34 R OUTE #52 - N EW H ORIZONS S CHOOL TO THE B ROADMOOR H OTEL ( VIA L AKE A VE )
35 E XAMPLE #1 “There is no shoulder on Lake Avenue. This can be quite dangerous to cyclists and pedestrians. We have to ride/walk in the right turn lane, and cars have to go around us.”
36 E XAMPLE #2 “Sidewalks end after the bus stop, is no way to travel north safely.”
37 E XAMPLE #3 “Southbound 115 at exit to Lake Avenue. Definitely a challenge here to go southbound on 115 at busy traffic times. I've found myself taking an unplanned exit down the ramp to Lake Avenue a number of times.”
38 O THER C OMMENTS No route – Recreational trip “From public meeting: Better trail systems to connect west side of Co Springs to WP & Pikes Peak & beyond American Discover Trails System.”
39 O THER C OMMENTS No route – Utility trip “A lot of cyclists ride up to the Zoo. Shoulder would enhance safety.”
40 P RIORITIZATION C RITERIA Next step is to prioritize identified routes. The top 10 routes will be taken forward for more detailed improvement planning. Prioritization process requires the development of criteria. The previous joint Technical and Stakeholder meeting kicked off this process. Discussions with the Project Management Team identified key evaluation categories for prioritizing the routes: –Mobility – how well the route improves the movement of people in and around the region. –Network Connectivity – how well the route improves connectivity of the regional network. –Liveability – how well the route promote liveability in the region. –Deliverability – how feasible it is that the route can be constructed.
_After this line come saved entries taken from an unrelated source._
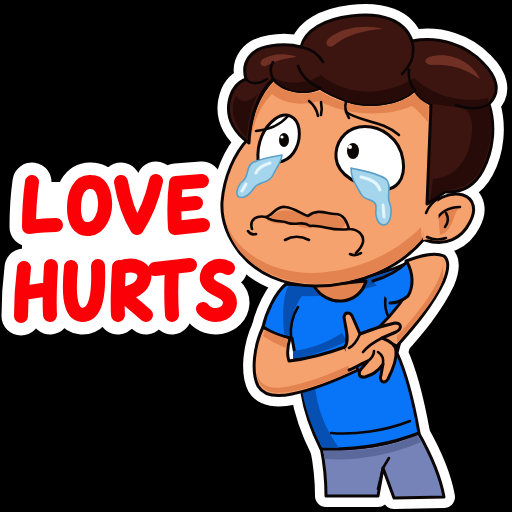
<!DOCTYPE html>
<html lang="en">
<head>
<meta charset="utf-8">
<title>Love hurts sticker</title>
<style>
:root{--backdrop:#000;--border:#fff;--ink:#0b0605;--red:#fb0007;--skin:#f6a26f;--skin-shade:#e3834f;--hair:#3c1410;--hair-dark:#260b09;--hair-light:#713024;--shirt:#0874f8;--shirt-shade:#0650b4;--shorts:#7583b9;--shorts-shade:#5b689c;--tear:#a5d5ec;--tear-line:#5b9fc4;--tear-light:#e4f5fc}
html,body{margin:0;width:512px;height:512px;overflow:hidden;background:var(--backdrop)}
svg{display:block}
.border{fill:var(--border);stroke:var(--border);stroke-width:22;stroke-linejoin:round}
.letters{fill:none;stroke-linecap:round;stroke-linejoin:round}
.letters-border{stroke:var(--border);stroke-width:39}
.letters-red{stroke:var(--red);stroke-width:14}
.shape{stroke:var(--ink);stroke-width:3;stroke-linejoin:round;stroke-linecap:round}
.line{fill:none;stroke:var(--ink);stroke-width:2.6;stroke-linecap:round;stroke-linejoin:round}
.skin{fill:var(--skin)}.skin-shade{fill:var(--skin-shade)}
.hair{fill:var(--hair)}.hair-dark{fill:var(--hair-dark)}.hair-light{fill:var(--hair-light)}
.shirt{fill:var(--shirt)}.shirt-shade{fill:var(--shirt-shade)}
.shorts{fill:var(--shorts)}.shorts-shade{fill:var(--shorts-shade)}
.eye{fill:#fff}.pupil{fill:var(--ink)}
.tear{fill:var(--tear);stroke:var(--tear-line);stroke-width:1.6;stroke-linejoin:round}
.tear-light{fill:none;stroke:var(--tear-light);stroke-width:3;stroke-linecap:round}
</style>
</head>
<body>
<svg width="512" height="512" viewBox="0 0 512 512" role="img" aria-label="Love hurts: a crying boy holds his chest">
<defs>
<path id="hair" d="M249 143C236 134 226 120 229 102C231 91 236 83 246 79C241 62 251 49 270 46C281 44 291 44 301 47C305 30 325 19 351 16C381 12 405 20 412 41C440 36 466 45 483 63C496 76 502 91 489 104C496 126 493 151 483 170C474 187 460 193 445 192L427 204L431 104C424 101 418 97 415 90C399 104 370 109 345 100C334 96 326 92 320 88C303 95 283 91 273 79C259 92 250 116 249 143Z"/>
<path id="face" d="M274 79C258 94 252 117 248 139C234 154 224 177 222 202C221 221 228 238 240 253C256 273 283 286 316 286C359 286 400 268 424 239L437 180L431 104C424 101 418 97 415 90C399 104 370 109 345 100C334 96 326 92 320 88C303 95 283 91 274 79Z"/>
<path id="ear" d="M426 213C433 199 450 191 463 195C475 199 476 211 470 222C462 238 446 247 425 240Z"/>
<path id="torso" d="M286 284C275 293 266 313 263 327C273 334 282 337 292 338L302 393C305 412 313 433 321 449C357 450 391 444 419 433C414 405 408 377 397 353L409 306L410 262C376 277 330 289 286 284Z"/>
<path id="shorts" d="M321 447C358 451 393 445 418 432C430 453 440 475 444 497L394 498L383 468L378 496L326 496C326 478 324 462 321 447Z"/>
<path id="far-arm" d="M406 261C419 256 435 252 444 256C450 261 448 271 444 281C432 306 414 327 397 346L371 334C386 322 398 307 408 292C412 283 411 270 406 261Z"/>
<path id="near-arm" d="M263 327C254 346 251 372 258 386C264 396 278 397 292 394C317 389 339 379 358 370L345 347C326 354 306 359 289 361C286 353 288 345 290 338C280 336 271 333 263 327Z"/>
<path id="lettering" d="M32 182C30 196 29 211 29 227C37 226 46 225 56 225
M91 182C79 181 74 194 74 208C74 222 79 230 89 229C100 228 106 214 105 201C104 190 100 182 91 182Z
M121 182C124 199 129 215 137 228C146 214 152 199 156 181
M202 181L176 183C174 198 174 213 175 228L203 225M176 205L196 203
M24 268C22 284 21 300 21 316M51 266C50 283 49 299 50 315M23 293L49 289
M71 267C69 287 68 314 82 315C97 315 99 292 98 266
M119 267C118 284 117 300 118 315M119 268C134 262 147 268 144 279C142 288 132 293 121 294C130 301 138 308 146 315
M155 269L190 265M172 268C171 284 171 300 172 315
M228 268C216 262 205 270 207 280C210 291 230 290 230 303C229 316 211 319 203 309"/>
</defs>

<g id="sticker-border">
<g class="border"><use href="#hair"/><use href="#face"/><use href="#ear"/><use href="#torso"/><use href="#shorts"/><use href="#far-arm"/><use href="#near-arm"/></g>
<use href="#lettering" class="letters letters-border"/>
<path fill="#fff" d="M22 182H205L232 268L228 310H22Z"/>
</g>

<use id="love-hurts" href="#lettering" class="letters letters-red"/>

<g id="clothes">
<use href="#shorts" class="shape shorts"/>
<path class="shorts-shade" d="M323 450C358 453 393 447 417 435L421 442C389 456 354 461 325 459Z"/>
<path class="line" d="M383 468L389 458M378 489L383 468"/>
<use href="#torso" class="shape shirt"/>
<path class="shirt-shade" d="M288 286C320 290 371 280 408 265L407 276C379 286 338 298 302 296C294 306 290 322 291 336L284 334C283 316 282 300 288 286Z"/>
<path class="shirt-shade" d="M302 391L315 386C317 409 326 430 339 448L322 447C313 430 306 412 302 391Z"/>
<path class="shirt-shade" d="M293 359C313 355 331 349 347 341L342 333C327 343 310 349 293 351Z"/>
<path class="shape skin-shade" d="M314 286C320 296 331 302 342 301C354 300 363 292 366 281Z"/>
<path class="line" d="M291 338C290 326 293 315 298 307M387 292C383 304 386 315 392 322M331 433C355 435 385 431 410 421"/>
</g>

<g id="arms">
<use href="#far-arm" class="shape skin"/>
<path class="skin-shade" d="M443 264C441 283 421 310 397 336L397 343C419 319 438 296 443 279Z"/>
<path class="shape shirt" d="M373 281C387 277 399 270 407 262C413 273 414 286 408 296C402 301 396 303 390 303"/>
<use href="#near-arm" class="shape skin"/>
<path class="skin-shade" d="M257 373C260 388 273 390 290 386C314 381 337 371 354 363L356 369C334 380 312 388 289 392C270 395 258 390 257 373Z"/>
<path class="skin-shade" d="M265 330C273 334 281 337 288 339L286 348C276 344 269 340 263 336Z"/>
<path class="shape skin" d="M345 347C350 340 345 326 344 317C345 311 351 312 353 318L360 334C372 329 386 325 395 323C402 323 402 329 396 332L382 338C390 341 396 345 396 351C397 359 393 369 388 379C384 385 379 381 381 375L383 364C377 373 371 375 365 377C358 378 358 372 362 368L368 361C362 363 355 368 349 370"/>
<path class="line" d="M360 334C357 341 353 346 349 348M382 338C374 342 367 347 363 352M383 364C384 358 381 354 378 352M368 361C372 358 374 354 374 351"/>
</g>

<g id="head">
<use href="#ear" class="shape skin"/>
<path class="skin-shade" d="M435 223C439 213 449 207 460 207C453 213 455 222 447 231C443 235 437 236 432 235Z"/>
<path class="line" d="M435 222C440 212 449 207 460 207M446 213C449 218 448 223 445 227"/>
<use href="#face" class="shape skin"/>
<path class="skin-shade" d="M226 222C235 251 270 273 313 273C356 272 396 253 421 227L422 239C397 267 359 284 316 284C273 283 234 261 226 222Z"/>
<path class="skin-shade" d="M274 82C283 92 303 97 320 91C338 103 360 108 381 106C396 104 408 99 415 93L429 106L428 122C420 113 416 109 412 106C385 118 345 115 319 101C302 106 284 104 272 94C260 106 254 122 251 138C251 117 260 96 274 82Z"/>
<path class="skin" d="M424 204L437 192L440 238L423 240Z"/>
<path class="line" d="M426 213C429 205 434 201 439 198M427 237C433 240 440 240 446 238"/>

<g id="hair-style">
<use href="#hair" class="shape hair"/>
<path class="hair-dark" d="M247 138C234 126 229 109 236 96C241 104 250 102 258 94C250 108 248 123 247 138Z"/>
<path class="hair-dark" d="M274 78C287 85 307 84 321 75C343 94 381 99 414 78C431 95 461 104 488 98L489 104C493 126 491 149 481 169C472 184 460 190 445 190L430 200L433 179C455 178 470 159 472 132C473 120 470 113 464 108C450 107 439 104 431 104C424 101 418 97 415 90C399 104 370 109 345 100C334 96 326 92 320 88C303 95 283 91 274 78Z"/>
<path class="hair-light" d="M328 39C341 28 364 24 383 29C364 30 346 35 333 46C328 48 324 44 328 39ZM429 57C450 51 472 62 480 79C464 68 449 64 431 65C424 64 424 59 429 57ZM263 59C273 53 287 53 297 57C285 58 275 61 266 66C260 67 259 62 263 59Z"/>
<path class="line" d="M246 79C251 85 260 84 267 79M301 47C312 49 319 55 323 62M412 41C415 53 412 65 402 74M415 90C410 84 408 77 409 70M320 88C309 83 301 75 298 66M489 104C479 110 466 109 456 105M273 79C270 73 270 67 273 62"/>
</g>

<g id="eyes">
<path class="shape eye" d="M258 160C257 143 263 128 275 119C286 111 297 116 299 129C301 143 294 157 283 161C274 164 265 163 258 160Z"/>
<ellipse class="pupil" cx="284" cy="140" rx="5" ry="7"/>
<circle class="eye" cx="282" cy="137" r="1.6"/>
<path class="shape eye" d="M336 158C335 143 344 130 359 127C381 124 400 139 403 160C406 179 396 192 380 189C359 186 338 176 336 158Z"/>
<ellipse class="pupil" cx="353" cy="151" rx="6" ry="8"/>
<circle class="eye" cx="350" cy="147" r="2"/>
<path class="line" stroke-width="4" d="M256 131C269 130 280 125 288 116M346 112C360 122 382 120 399 135"/>
<path class="line" d="M309 101C314 105 317 110 318 116M321 102C322 107 322 111 321 115M346 102C344 108 346 113 349 118M262 167C268 168 273 168 277 166"/>
</g>

<g id="tears">
<path class="tear" d="M282 155C272 157 261 158 252 163C246 167 249 176 243 181C237 186 235 195 239 197C245 199 250 194 254 188C259 181 269 184 273 175C276 168 281 163 282 155Z"/>
<path class="tear-light" d="M270 163C263 165 258 168 256 173M246 184L242 191"/>
<path class="tear" d="M351 168C358 170 376 172 386 179C392 185 387 194 389 201C393 211 391 224 384 225C377 225 375 215 376 208C377 198 365 202 361 194C356 185 351 179 351 168Z"/>
<path class="tear-light" d="M361 177C371 179 378 183 380 190M383 205L384 217"/>
</g>

<g id="mouth">
<path class="skin-shade" d="M274 214C284 207 296 211 307 217C318 211 337 212 346 223C343 230 336 233 329 229C315 225 306 231 297 225C286 222 275 226 267 220Z"/>
<path class="line" stroke-width="3" d="M252 229C249 219 257 215 266 217C273 215 276 206 285 207C295 208 301 214 308 216C318 208 327 214 335 214C344 214 347 222 349 229C357 229 364 234 363 242C362 247 359 250 356 253"/>
<path class="line" d="M266 217C274 223 282 220 288 223C298 226 302 220 310 226C320 224 333 232 349 229M285 240C292 236 301 236 309 240M248 231C250 234 253 235 256 234M350 254C354 256 358 255 361 253"/>
</g>
</g>
</svg>
</body>
</html>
41 M OBILITY C RITERIA Improves safety Grade change on the route Safe connections for minority, low income & aging communities Proximity to transit
42 N ETWORK C ONNECTIVITY C RITERIA Interregional connections Intraregional connections Connectivity (to existing infrastructure) Uses existing infrastructure/provides missing link
43 L IVABILITY C RITERIA Connections to residential areas Connection to employment areas Active routes to major destinations Addresses existing physical barriers Provides an alternative to congested roadways
44 D ELIVERABILITY C RITERIA Synergy with planned motorized routes Funding source Rails to Trails Construction costs
45 F EEDBACK Consolidate the three density related criteria Amend or delete the grade change criterion Delete the interregional connections criterion Delete the rails to trails criterion
46 P RIORITIZATION CRITERIA DEVELOPMENT Long List Final List REFINEMENT